BABRAHAM, England, Oct. 12 (UPI) -- Vitamins A and C can be used to rewrite the epigenetic "memory" in cells, new research led by the Babraham Institute suggests.
The study was conducted in collaboration with the University of Stuttgart and the University of Otago. Researchers examined the effects of epigenetic modification in cells when a methyl tag is added to the C letters in DNA sequences. Their findings were published in the Proceedings of the National Academy of Sciences.
A cell's identity is determined by its DNA sequence. In regenerative medicine, scientists are exploring ways to repurpose cells to support brain, heart or lung functions. Cells are able to do this in the early embryo, but adult cells need to "forget" their previous identity first. The research team found vitamin A enhances epigenetic memory erasure in embryonic stem cells, which removes methyl tags called TET. Vitamin C, by contrast, was found to boost the activity of TET enzymes.
"Both vitamins A and C act individually to promote demethylation, enhancing the erasure of epigenetic memory required for cell reprogramming," Dr. Ferdinand von Meyenn explained in a press release.
Scientists have hailed the study as a boon for regenerative medicine. Research on the effect of vitamin A on TET enzymes may explain why some patients with acute promyelocytic leukemia are resistant to treatment, and can open the door to a better approach.

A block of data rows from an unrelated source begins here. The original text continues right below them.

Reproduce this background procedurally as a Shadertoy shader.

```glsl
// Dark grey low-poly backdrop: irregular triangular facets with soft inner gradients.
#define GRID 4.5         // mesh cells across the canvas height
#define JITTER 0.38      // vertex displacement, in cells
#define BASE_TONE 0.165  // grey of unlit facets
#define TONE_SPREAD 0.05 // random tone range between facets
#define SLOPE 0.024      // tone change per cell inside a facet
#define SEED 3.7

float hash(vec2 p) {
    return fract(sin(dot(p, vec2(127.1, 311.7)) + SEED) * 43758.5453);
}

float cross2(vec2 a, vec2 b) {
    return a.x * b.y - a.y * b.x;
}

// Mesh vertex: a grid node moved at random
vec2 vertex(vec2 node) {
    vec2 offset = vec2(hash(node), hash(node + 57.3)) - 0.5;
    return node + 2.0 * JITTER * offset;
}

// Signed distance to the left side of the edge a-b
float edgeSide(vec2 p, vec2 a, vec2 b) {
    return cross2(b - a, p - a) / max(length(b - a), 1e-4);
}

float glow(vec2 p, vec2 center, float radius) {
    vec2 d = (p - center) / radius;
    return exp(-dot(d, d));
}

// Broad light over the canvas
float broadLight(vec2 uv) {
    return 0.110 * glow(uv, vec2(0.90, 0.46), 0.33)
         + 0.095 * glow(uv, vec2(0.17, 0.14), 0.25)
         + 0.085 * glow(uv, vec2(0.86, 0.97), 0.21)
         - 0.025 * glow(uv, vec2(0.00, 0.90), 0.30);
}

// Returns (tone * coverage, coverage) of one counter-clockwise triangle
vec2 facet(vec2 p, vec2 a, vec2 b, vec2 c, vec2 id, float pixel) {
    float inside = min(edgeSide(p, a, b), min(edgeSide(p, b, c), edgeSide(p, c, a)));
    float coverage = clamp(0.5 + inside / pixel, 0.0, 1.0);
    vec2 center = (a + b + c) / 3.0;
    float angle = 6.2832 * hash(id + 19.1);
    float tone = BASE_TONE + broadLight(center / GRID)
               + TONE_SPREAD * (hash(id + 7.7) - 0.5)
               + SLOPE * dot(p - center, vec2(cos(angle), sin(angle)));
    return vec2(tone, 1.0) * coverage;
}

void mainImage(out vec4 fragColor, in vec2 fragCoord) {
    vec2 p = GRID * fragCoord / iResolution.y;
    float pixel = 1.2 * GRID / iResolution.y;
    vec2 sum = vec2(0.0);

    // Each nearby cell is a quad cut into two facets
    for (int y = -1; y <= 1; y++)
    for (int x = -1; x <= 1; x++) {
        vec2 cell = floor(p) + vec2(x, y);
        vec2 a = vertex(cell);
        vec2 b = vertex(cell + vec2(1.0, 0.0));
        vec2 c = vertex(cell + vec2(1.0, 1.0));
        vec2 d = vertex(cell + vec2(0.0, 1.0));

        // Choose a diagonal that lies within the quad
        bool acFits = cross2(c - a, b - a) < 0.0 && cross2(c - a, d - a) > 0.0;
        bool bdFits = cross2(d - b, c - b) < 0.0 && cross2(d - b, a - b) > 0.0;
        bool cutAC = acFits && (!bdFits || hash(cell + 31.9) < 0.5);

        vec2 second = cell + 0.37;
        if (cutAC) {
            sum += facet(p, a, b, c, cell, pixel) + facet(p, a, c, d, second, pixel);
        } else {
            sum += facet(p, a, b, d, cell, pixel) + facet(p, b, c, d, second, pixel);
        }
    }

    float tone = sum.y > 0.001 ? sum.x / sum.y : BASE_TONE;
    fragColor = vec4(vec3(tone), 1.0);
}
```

"This research provides an important understanding in order to progress the development of cell treatments for regenerative medicine," Babraham Institue epigenetics program head Wolf Reik said. "It also enhances our understanding of how intrinsic and extrinsic signals shape the epigenome; knowledge that could provide valuable insight into human disease, such as acute promyelocytic leukaemia and other cancers."